PRIMARY SUPPORT: The primary support is a fairly thin paper, dark ochre/burnt sienna in colour, that has been adhered onto a medium-weight tabby weave canvas. Both appear to be in a sound condition. Evenly-placed tacks attach the canvas to the strainer. They appear to be slightly rusted. The tacking margin is 30mm in width. Some dirt was caught between the canvas and strainer.

GROUND: There does not appear to be a ground, however the paper appears to have been sized with animal-skin glue, as it is slightly glossy.

PAINT LAYER: The artist has applied the paint thinly. Extensive drying cracks can be seen, and these are covered with over-paint that is thicker in texture and of a darker colour. A strainer-bar mark can be seen and this would suggest that if the strainer was indeed a later addition, it would have been added not long after the work was completed.

VARNISH LAYER: The natural resin varnish layer is discoloured and a layer of surface dirt also covers this.

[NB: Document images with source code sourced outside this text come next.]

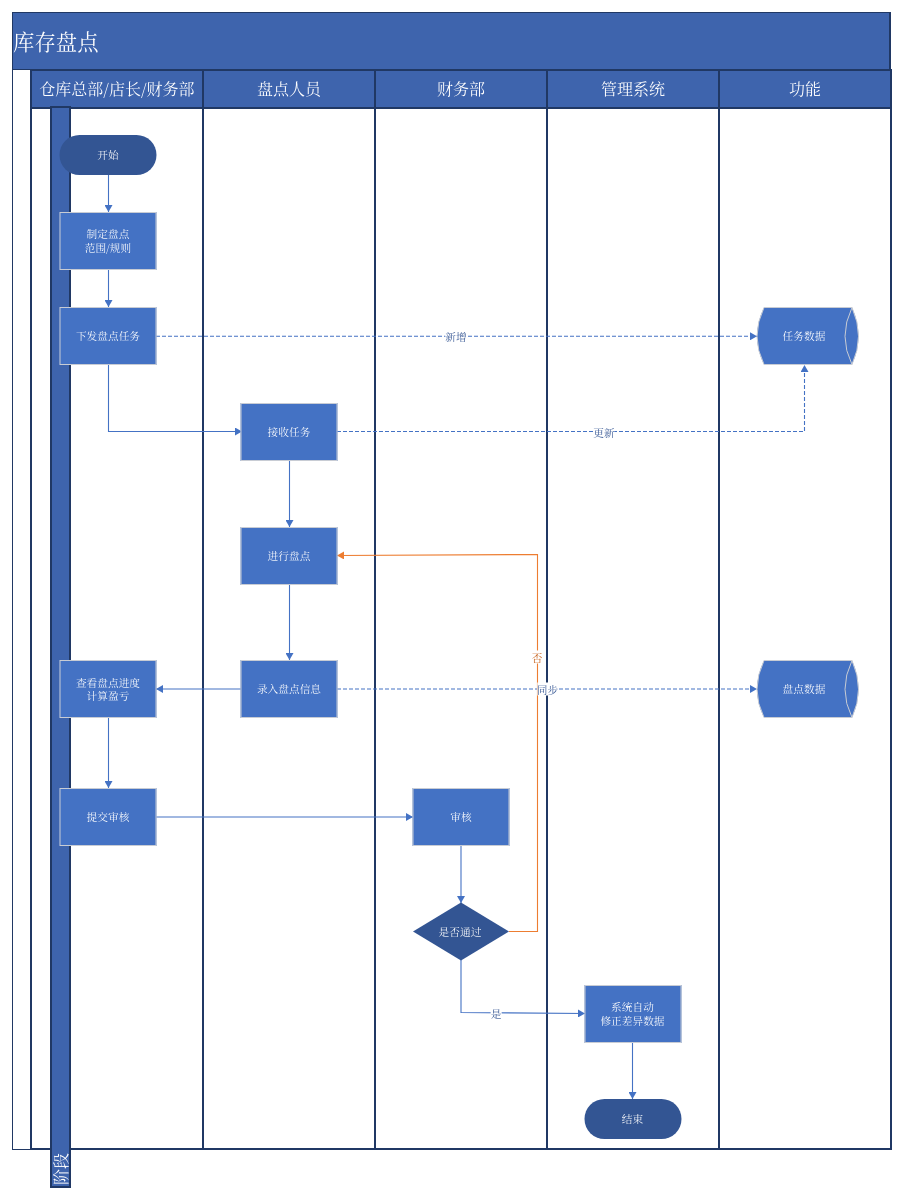
<!DOCTYPE html>
<html lang="zh-CN">
<head>
<meta charset="utf-8">
<title>库存盘点</title>
<style>
:root {
  --band: #3e64ad;
  --border: #203864;
  --node: #4472c4;
  --node-edge: #c8ccd4;
  --terminal: #335593;
  --flow: #4472c4;
  --reject: #ed7d31;
  --label: #3a5a96;
  --reject-label: #c55a11;
  --paper: #fff;
}
* { box-sizing: border-box; margin: 0; }
body {
  width: 902px; height: 1200px; overflow: hidden; background: var(--paper);
  font-family: "Noto Serif CJK SC", "Noto Serif CJK JP", serif;
}
.chart { position: relative; width: 902px; height: 1200px; overflow: hidden; padding: 12px 11px 0 12px; }
.pool { display: flex; flex-direction: column; height: 1138px; border: 1px solid var(--border); }
.pool-title {
  flex: 0 0 57px; display: flex; align-items: center; background: var(--band); color: #fff;
  border: 1px solid var(--border); border-width: 0 1px 1px 0;
  font-size: 21.4px; font-weight: 400; line-height: 1;
}
.lanes { flex: 1; display: grid; grid-template-columns: repeat(5, 1fr); margin: -1px -1px -1px 18px; }
.lane { border: 2px solid var(--border); margin-left: -1px; margin-right: -1px; }
.lane h2 {
  height: 38px; display: flex; align-items: center; justify-content: center;
  background: var(--band); color: #fff; border-bottom: 2px solid var(--border);
  font-size: 16px; font-weight: 400; line-height: 1; white-space: nowrap;
}
.phase {
  position: absolute; left: 50px; top: 106px; width: 21px; height: 1082px;
  background: var(--band); border: 2px solid var(--border); color: #fff;
}
.phase span {
  position: absolute; left: 0; bottom: 0; width: 34px; height: 17px; line-height: 17px;
  font-size: 16px; text-align: center; white-space: nowrap;
  transform-origin: 0 100%; transform: translateX(17px) rotate(-90deg);
}
.connectors { position: absolute; left: 0; top: 0; }
.flow { fill: none; stroke: var(--flow); stroke-width: 1.1; marker-end: url(#flow-tip); }
.data { stroke-dasharray: 4 2; }
.reject { stroke: var(--reject); marker-end: url(#reject-tip); }
.node, .edge-label {
  position: absolute; transform: translate(-50%, -50%);
  display: flex; align-items: center; justify-content: center;
  font-size: 10.7px; line-height: 13.4px; text-align: center; white-space: nowrap;
}
.node { width: 97px; height: 58px; color: #fff; }
.step { background: var(--node); border: 1px solid var(--node-edge); }
.terminal { height: 40px; border-radius: 20px; background: var(--terminal); }
.edge-label { height: 13px; background: var(--paper); color: var(--label); }
.edge-label.no { color: var(--reject-label); }
</style>
</head>
<body>
<main class="chart">
  <section class="pool">
    <h1 class="pool-title">库存盘点</h1>
    <div class="lanes">
      <div class="lane"><h2>仓库总部/店长/财务部</h2></div>
      <div class="lane"><h2>盘点人员</h2></div>
      <div class="lane"><h2>财务部</h2></div>
      <div class="lane"><h2>管理系统</h2></div>
      <div class="lane"><h2>功能</h2></div>
    </div>
  </section>

  <div class="phase"><span>阶段</span></div>

  <svg class="connectors" width="902" height="1200" viewBox="0 0 902 1200" aria-hidden="true">
    <defs>
      <marker id="flow-tip" markerUnits="userSpaceOnUse" markerWidth="8" markerHeight="8" refX="7" refY="4" orient="auto">
        <polygon points="0,0 7,4 0,8" fill="#4472c4"/>
      </marker>
      <marker id="reject-tip" markerUnits="userSpaceOnUse" markerWidth="8" markerHeight="8" refX="7" refY="4" orient="auto">
        <polygon points="0,0 7,4 0,8" fill="#ed7d31"/>
      </marker>
      <g id="data-store" stroke="#c8ccd4" stroke-width="1">
        <path d="M8 0H96Q109 29 96 57H8Q-6 29 8 0Z" fill="#4472c4"/>
        <path d="M96 0Q82 29 96 57" fill="none"/>
      </g>
    </defs>
    <path class="flow" d="M108.5 174V212"/>
    <path class="flow" d="M108.5 269V307"/>
    <path class="flow" d="M108.5 364V431.5H242"/>
    <path class="flow" d="M289.5 460V527"/>
    <path class="flow" d="M289.5 584V660"/>
    <path class="flow" d="M242 689H156"/>
    <path class="flow" d="M108.5 717V788"/>
    <path class="flow" d="M156 817H413"/>
    <path class="flow" d="M461 845V903"/>
    <path class="flow" d="M461 960V1012.5L585 1013.5"/>
    <path class="flow" d="M632.5 1042V1099"/>
    <path class="flow data" d="M156 336.3H757"/>
    <path class="flow data" d="M337 431.5H804.5V365"/>
    <path class="flow data" d="M337 689H757"/>
    <path class="flow reject" d="M509 931.5H537.5V554.5L337 555.5"/>
    <use href="#data-store" x="756" y="307.5"/>
    <use href="#data-store" x="756" y="660.5"/>
    <polygon points="413,931.5 461,902.5 509,931.5 461,960.5" fill="#335593"/>
  </svg>

  <span class="edge-label" style="left:456px;top:336px">新增</span>
  <span class="edge-label" style="left:604px;top:432px">更新</span>
  <span class="edge-label" style="left:547.5px;top:689px">同步</span>
  <span class="edge-label no" style="left:537px;top:657px">否</span>
  <span class="edge-label" style="left:496px;top:1013px">是</span>

  <div class="node terminal" style="left:108px;top:155px">开始</div>
  <div class="node step" style="left:108px;top:240.5px">制定盘点<br>范围/规则</div>
  <div class="node step" style="left:108px;top:336px">下发盘点任务</div>
  <div class="node step" style="left:289px;top:431.5px">接收任务</div>
  <div class="node step" style="left:289px;top:555.5px">进行盘点</div>
  <div class="node step" style="left:289px;top:689px">录入盘点信息</div>
  <div class="node step" style="left:108px;top:689px">查看盘点进度<br>计算盈亏</div>
  <div class="node step" style="left:108px;top:817px">提交审核</div>
  <div class="node step" style="left:461px;top:817px">审核</div>
  <div class="node decision" style="left:460px;top:931.5px">是否通过</div>
  <div class="node step" style="left:632.5px;top:1013.5px">系统自动<br>修正差异数据</div>
  <div class="node terminal" style="left:632.5px;top:1118.5px">结束</div>
  <div class="node store" style="left:804px;top:336px">任务数据</div>
  <div class="node store" style="left:804px;top:689px">盘点数据</div>
</main>
</body>
</html>
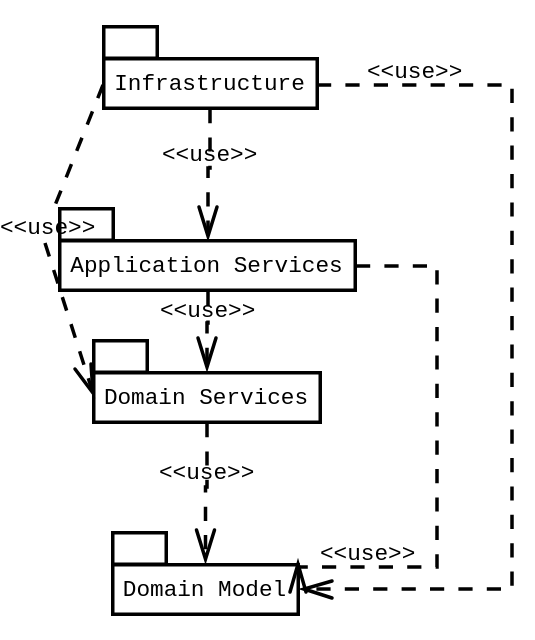
<!DOCTYPE html>
<html lang="en">
<head>
<meta charset="utf-8">
<title>Layer dependencies</title>
<style>
:root { --ink: #000; --paper: #fff; --stroke: 3.5px; }
*, *::before { box-sizing: border-box; }
html, body { margin: 0; overflow: hidden; }
.diagram {
  position: relative; width: 535px; height: 640px; overflow: hidden;
  background: var(--paper); color: var(--ink);
  font: 22.7px/1 "Liberation Mono", monospace; white-space: nowrap;
}
.package { position: absolute; display: flex; flex-direction: column; }
.package::before, .name { box-shadow: inset 0 0 0 var(--stroke) var(--ink); }
.package::before { content: ""; width: 57px; height: 35px; margin-bottom: -3px; }
.name {
  height: 53px; padding: 1px 2px 0 0;
  display: flex; align-items: center; justify-content: center;
}
.infrastructure { left: 102px; top: 25px; width: 217px; }
.application { left: 58px; top: 207px; width: 299px; }
.domain-services { left: 92px; top: 339px; width: 230px; }
.domain-model { left: 111px; top: 531px; width: 189px; }
.connectors {
  position: absolute; left: 0; top: 0;
  fill: none; stroke: var(--ink); stroke-width: 3.5;
}
.dashed { stroke-dasharray: 14.2 14.2; }
.heads { stroke-linecap: round; }
.use { position: absolute; }
</style>
</head>
<body>
<main class="diagram">
  <section class="package infrastructure"><div class="name">Infrastructure</div></section>
  <section class="package application"><div class="name">Application Services</div></section>
  <section class="package domain-services"><div class="name">Domain Services</div></section>
  <section class="package domain-model"><div class="name">Domain Model</div></section>

  <svg class="connectors" width="535" height="640" viewBox="0 0 535 640" aria-hidden="true">
    <defs>
      <path id="arrowhead" d="M-9-29 0 0 9-29"/>
    </defs>
    <g class="dashed">
      <path d="M210 109V168H208V238"/>
      <path d="M208 292V323H207V370"/>
      <path d="M207 423V487H205.5V561"/>
      <path d="M103 85 52 213"/>
      <path d="M45 243 93 393"/>
      <path d="M317 85H512V589H304"/>
      <path d="M356 266H437V567H298"/>
    </g>
    <g class="heads">
      <use href="#arrowhead" x="208" y="236"/>
      <use href="#arrowhead" x="207" y="367"/>
      <use href="#arrowhead" x="205.5" y="559"/>
      <path d="M75 369 93 393 91 364"/>
      <path d="M332 581 304 589 332 598"/>
      <path d="M290 592 298 564 306 592"/>
    </g>
  </svg>

  <span class="use" style="left:162px;top:144px">&lt;&lt;use&gt;&gt;</span>
  <span class="use" style="left:367px;top:61px">&lt;&lt;use&gt;&gt;</span>
  <span class="use" style="left:0;top:217px">&lt;&lt;use&gt;&gt;</span>
  <span class="use" style="left:160px;top:300px">&lt;&lt;use&gt;&gt;</span>
  <span class="use" style="left:159px;top:462px">&lt;&lt;use&gt;&gt;</span>
  <span class="use" style="left:320px;top:543px">&lt;&lt;use&gt;&gt;</span>
</main>
</body>
</html>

This is not the original varnish.

TREATMENT CARRIED OUT An initial photographic record was made and this was kept up throughout the treatment.

Tests were carried out to remove the surface dirt. After the appropriate reagent was found, cleaning proceeded safely and effectively.

Following tests including a safety margin-cleaning test, an organic solvent was found to remove the discoloured varnish layer. Cleaning proceeded using a swab stick.

Over-paint was present, covering all the drying cracks and following tests, a mixture of organic solvents was used to remove this.

Dirt was removed from in-between the canvas and the stretcher bar and the back of the canvas was cleaned.

An isolating conservation varnish was applied using a brush. The losses in the areas of the drying cracks were retouched and a final conservation varnish was applied.

The frame was cleaned; both front and back, small losses were filled and retouched and the painting secured its frame using brass plates.

Page 1   1 | 
Click the image for a view of: Whole front, before treatment
Whole front, before treatment
Click the image for a view of: Whole back, before treatment
Whole back, before treatment
Click the image for a view of: Detail of signature
Detail of signature
Click the image for a view of: Whole front, during surface dirt and varnish removal
Whole front, during surface dirt and varnish removal
Click the image for a view of: Whole front, after treatment
Whole front, after treatment
Posted: 2006/12/22 (12:24:00 PM)

Copyright © 2003-2019. Iziko Museums of Cape Town. All rights reserved.